↓

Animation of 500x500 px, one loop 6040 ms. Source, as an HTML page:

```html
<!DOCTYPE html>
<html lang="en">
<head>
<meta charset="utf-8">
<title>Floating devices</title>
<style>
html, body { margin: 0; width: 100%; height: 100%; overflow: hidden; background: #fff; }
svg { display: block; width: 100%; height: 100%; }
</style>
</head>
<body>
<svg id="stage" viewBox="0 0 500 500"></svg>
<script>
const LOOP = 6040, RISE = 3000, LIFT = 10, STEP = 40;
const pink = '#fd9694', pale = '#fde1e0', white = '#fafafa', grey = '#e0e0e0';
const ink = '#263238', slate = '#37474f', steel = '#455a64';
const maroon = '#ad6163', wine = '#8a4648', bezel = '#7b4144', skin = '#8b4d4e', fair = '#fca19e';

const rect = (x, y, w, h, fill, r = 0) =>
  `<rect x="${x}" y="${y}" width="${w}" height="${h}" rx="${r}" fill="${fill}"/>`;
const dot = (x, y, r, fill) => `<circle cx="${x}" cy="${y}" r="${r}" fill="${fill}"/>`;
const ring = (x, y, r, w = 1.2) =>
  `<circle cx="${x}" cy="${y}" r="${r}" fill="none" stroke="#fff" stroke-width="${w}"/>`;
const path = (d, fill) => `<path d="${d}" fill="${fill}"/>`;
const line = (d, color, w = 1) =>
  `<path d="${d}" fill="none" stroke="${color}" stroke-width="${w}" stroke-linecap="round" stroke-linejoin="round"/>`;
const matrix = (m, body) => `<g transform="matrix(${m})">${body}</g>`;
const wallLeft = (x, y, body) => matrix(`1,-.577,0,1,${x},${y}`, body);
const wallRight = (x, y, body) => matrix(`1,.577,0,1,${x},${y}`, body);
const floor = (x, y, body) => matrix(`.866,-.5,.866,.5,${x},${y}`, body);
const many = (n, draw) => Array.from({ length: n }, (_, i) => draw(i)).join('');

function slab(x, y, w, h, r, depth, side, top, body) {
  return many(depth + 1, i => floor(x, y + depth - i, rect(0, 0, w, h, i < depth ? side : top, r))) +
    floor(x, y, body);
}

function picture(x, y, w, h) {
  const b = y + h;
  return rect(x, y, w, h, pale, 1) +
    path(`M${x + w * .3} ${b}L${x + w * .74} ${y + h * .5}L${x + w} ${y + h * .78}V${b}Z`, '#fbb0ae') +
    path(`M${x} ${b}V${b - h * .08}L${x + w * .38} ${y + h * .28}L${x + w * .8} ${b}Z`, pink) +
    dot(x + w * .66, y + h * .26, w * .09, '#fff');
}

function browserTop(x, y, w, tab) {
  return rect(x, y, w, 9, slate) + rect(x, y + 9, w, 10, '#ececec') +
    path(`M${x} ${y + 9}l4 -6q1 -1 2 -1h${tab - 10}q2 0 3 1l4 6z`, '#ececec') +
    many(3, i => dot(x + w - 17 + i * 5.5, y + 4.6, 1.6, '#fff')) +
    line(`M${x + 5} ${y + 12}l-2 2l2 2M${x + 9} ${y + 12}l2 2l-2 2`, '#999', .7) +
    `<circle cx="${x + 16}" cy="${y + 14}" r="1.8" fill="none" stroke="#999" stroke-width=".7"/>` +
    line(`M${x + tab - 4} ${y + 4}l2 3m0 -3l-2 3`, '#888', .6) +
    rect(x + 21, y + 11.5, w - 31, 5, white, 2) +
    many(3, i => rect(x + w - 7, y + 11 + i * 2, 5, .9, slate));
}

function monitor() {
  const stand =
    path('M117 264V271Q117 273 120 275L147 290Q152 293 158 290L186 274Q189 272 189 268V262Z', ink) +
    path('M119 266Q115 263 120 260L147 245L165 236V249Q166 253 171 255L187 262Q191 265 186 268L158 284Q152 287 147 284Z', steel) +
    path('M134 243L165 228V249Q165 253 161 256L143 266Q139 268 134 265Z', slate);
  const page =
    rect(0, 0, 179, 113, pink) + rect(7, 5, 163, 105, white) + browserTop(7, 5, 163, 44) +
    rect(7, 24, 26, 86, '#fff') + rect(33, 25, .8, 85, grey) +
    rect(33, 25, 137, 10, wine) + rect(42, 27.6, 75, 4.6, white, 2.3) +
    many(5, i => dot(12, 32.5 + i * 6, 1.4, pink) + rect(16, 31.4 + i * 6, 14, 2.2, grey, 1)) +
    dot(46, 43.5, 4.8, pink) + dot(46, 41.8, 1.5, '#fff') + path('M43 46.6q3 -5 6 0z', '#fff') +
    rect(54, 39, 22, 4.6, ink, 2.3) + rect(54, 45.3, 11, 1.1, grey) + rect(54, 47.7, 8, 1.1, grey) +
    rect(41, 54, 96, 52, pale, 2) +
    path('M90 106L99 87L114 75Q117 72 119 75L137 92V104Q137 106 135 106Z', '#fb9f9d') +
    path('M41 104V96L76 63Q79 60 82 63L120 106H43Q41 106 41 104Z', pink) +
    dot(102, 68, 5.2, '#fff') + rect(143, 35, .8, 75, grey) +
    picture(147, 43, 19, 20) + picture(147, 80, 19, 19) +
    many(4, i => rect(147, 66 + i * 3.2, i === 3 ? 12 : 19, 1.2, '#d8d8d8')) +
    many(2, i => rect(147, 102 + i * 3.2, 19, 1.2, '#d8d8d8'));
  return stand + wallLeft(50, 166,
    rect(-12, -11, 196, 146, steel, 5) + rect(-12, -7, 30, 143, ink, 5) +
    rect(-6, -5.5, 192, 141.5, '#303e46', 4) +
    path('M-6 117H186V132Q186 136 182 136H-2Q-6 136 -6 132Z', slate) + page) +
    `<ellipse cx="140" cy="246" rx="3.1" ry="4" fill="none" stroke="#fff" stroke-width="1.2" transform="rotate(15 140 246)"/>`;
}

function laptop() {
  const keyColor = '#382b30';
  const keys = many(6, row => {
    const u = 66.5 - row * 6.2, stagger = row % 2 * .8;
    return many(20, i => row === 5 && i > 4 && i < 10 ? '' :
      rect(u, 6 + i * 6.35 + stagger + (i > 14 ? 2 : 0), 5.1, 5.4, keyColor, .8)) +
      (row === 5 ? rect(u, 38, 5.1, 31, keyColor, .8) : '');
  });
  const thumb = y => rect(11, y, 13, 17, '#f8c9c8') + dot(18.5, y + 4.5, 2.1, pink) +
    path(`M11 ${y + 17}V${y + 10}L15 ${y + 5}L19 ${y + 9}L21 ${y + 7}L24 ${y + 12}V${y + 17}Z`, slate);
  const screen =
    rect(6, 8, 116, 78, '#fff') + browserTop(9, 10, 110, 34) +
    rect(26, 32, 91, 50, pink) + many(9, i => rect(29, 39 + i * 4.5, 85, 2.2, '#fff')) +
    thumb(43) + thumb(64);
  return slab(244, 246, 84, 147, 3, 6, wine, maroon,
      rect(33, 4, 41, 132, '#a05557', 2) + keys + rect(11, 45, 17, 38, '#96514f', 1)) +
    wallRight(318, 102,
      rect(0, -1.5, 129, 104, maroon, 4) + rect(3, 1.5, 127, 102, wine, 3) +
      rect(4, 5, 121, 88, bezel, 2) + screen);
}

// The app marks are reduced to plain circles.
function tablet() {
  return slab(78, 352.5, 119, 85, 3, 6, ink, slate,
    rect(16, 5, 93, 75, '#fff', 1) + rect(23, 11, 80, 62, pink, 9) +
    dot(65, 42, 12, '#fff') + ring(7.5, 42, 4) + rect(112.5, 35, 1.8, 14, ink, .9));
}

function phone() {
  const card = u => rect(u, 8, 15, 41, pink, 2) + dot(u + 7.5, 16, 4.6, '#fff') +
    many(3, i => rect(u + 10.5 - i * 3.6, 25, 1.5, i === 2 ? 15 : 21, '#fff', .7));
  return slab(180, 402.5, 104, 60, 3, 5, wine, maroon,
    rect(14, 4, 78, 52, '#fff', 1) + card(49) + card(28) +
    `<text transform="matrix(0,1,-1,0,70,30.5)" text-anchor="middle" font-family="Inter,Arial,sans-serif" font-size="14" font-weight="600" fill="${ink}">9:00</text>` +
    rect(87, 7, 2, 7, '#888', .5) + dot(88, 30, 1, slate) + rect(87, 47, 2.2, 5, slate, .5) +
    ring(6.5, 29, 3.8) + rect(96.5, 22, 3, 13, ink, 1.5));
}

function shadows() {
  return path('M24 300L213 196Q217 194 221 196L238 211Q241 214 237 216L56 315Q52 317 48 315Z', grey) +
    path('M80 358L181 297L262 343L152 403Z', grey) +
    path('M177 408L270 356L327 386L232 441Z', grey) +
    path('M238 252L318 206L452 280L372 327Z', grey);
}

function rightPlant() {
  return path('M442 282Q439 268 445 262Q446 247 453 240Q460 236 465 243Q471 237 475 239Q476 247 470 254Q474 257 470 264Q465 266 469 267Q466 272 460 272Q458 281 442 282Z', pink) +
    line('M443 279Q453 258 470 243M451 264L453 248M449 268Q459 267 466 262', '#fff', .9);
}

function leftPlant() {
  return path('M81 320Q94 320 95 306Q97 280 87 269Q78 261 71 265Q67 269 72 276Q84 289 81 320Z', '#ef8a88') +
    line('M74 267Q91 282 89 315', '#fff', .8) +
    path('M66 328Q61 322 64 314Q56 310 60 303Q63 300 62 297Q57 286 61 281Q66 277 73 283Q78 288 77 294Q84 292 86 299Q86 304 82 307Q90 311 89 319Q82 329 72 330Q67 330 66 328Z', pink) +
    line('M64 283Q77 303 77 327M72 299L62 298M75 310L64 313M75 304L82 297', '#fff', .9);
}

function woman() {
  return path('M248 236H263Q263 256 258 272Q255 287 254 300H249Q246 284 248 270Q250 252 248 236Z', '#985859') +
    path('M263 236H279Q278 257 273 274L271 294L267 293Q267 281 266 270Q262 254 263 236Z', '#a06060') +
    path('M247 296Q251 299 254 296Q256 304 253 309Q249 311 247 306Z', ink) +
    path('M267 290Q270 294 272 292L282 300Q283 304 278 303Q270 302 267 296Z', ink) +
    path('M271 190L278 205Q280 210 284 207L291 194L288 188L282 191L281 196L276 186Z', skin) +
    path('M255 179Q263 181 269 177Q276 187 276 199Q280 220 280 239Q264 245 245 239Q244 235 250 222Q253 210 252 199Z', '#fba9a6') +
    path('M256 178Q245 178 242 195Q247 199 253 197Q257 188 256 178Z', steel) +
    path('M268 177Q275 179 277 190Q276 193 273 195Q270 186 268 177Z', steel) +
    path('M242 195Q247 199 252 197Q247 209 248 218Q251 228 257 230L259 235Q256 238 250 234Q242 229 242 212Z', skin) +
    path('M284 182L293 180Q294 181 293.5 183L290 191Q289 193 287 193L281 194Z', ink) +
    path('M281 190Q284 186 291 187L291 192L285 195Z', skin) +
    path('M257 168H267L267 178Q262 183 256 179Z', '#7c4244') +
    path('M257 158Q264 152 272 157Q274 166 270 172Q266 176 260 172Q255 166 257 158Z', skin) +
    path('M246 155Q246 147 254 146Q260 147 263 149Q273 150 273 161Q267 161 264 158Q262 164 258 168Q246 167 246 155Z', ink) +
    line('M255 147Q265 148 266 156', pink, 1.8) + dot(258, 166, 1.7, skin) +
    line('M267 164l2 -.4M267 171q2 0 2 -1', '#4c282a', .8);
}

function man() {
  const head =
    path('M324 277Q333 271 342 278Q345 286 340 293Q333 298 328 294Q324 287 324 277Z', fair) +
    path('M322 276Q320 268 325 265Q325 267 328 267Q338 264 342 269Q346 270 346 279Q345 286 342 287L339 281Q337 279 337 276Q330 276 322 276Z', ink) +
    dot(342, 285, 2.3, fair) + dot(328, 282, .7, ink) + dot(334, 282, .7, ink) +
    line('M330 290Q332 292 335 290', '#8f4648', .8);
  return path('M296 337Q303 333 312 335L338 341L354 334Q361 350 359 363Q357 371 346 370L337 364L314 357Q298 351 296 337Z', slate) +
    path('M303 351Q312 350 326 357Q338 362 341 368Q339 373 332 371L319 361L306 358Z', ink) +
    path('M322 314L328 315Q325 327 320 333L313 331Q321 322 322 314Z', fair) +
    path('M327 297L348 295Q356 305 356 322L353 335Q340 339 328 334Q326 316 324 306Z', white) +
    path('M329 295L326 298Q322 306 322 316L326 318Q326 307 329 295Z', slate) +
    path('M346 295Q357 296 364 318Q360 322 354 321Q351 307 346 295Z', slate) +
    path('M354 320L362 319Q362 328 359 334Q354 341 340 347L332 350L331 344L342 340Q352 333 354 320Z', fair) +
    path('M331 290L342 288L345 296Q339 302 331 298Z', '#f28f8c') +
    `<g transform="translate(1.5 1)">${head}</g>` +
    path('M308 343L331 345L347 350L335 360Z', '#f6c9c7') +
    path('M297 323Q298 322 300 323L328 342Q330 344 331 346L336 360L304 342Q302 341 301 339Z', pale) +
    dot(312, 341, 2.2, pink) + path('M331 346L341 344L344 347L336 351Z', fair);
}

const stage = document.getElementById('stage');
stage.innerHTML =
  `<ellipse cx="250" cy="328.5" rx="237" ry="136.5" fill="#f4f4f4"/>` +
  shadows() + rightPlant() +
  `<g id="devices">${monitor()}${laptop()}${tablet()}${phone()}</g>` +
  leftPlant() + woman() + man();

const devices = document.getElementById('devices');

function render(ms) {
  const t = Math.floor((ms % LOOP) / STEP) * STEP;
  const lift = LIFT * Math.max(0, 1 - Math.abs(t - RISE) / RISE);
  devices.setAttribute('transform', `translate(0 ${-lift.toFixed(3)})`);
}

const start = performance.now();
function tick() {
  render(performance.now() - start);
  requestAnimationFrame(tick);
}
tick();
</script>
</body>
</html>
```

↑

* _PROMPT_:
Locate the word "maroon" in the records above, and return each line that has it.

* _ANSWER SECTION_:
const maroon = '#ad6163', wine = '#8a4648', bezel = '#7b4144', skin = '#8b4d4e', fair = '#fca19e';
  return slab(244, 246, 84, 147, 3, 6, wine, maroon,
      rect(0, -1.5, 129, 104, maroon, 4) + rect(3, 1.5, 127, 102, wine, 3) +
  return slab(180, 402.5, 104, 60, 3, 5, wine, maroon,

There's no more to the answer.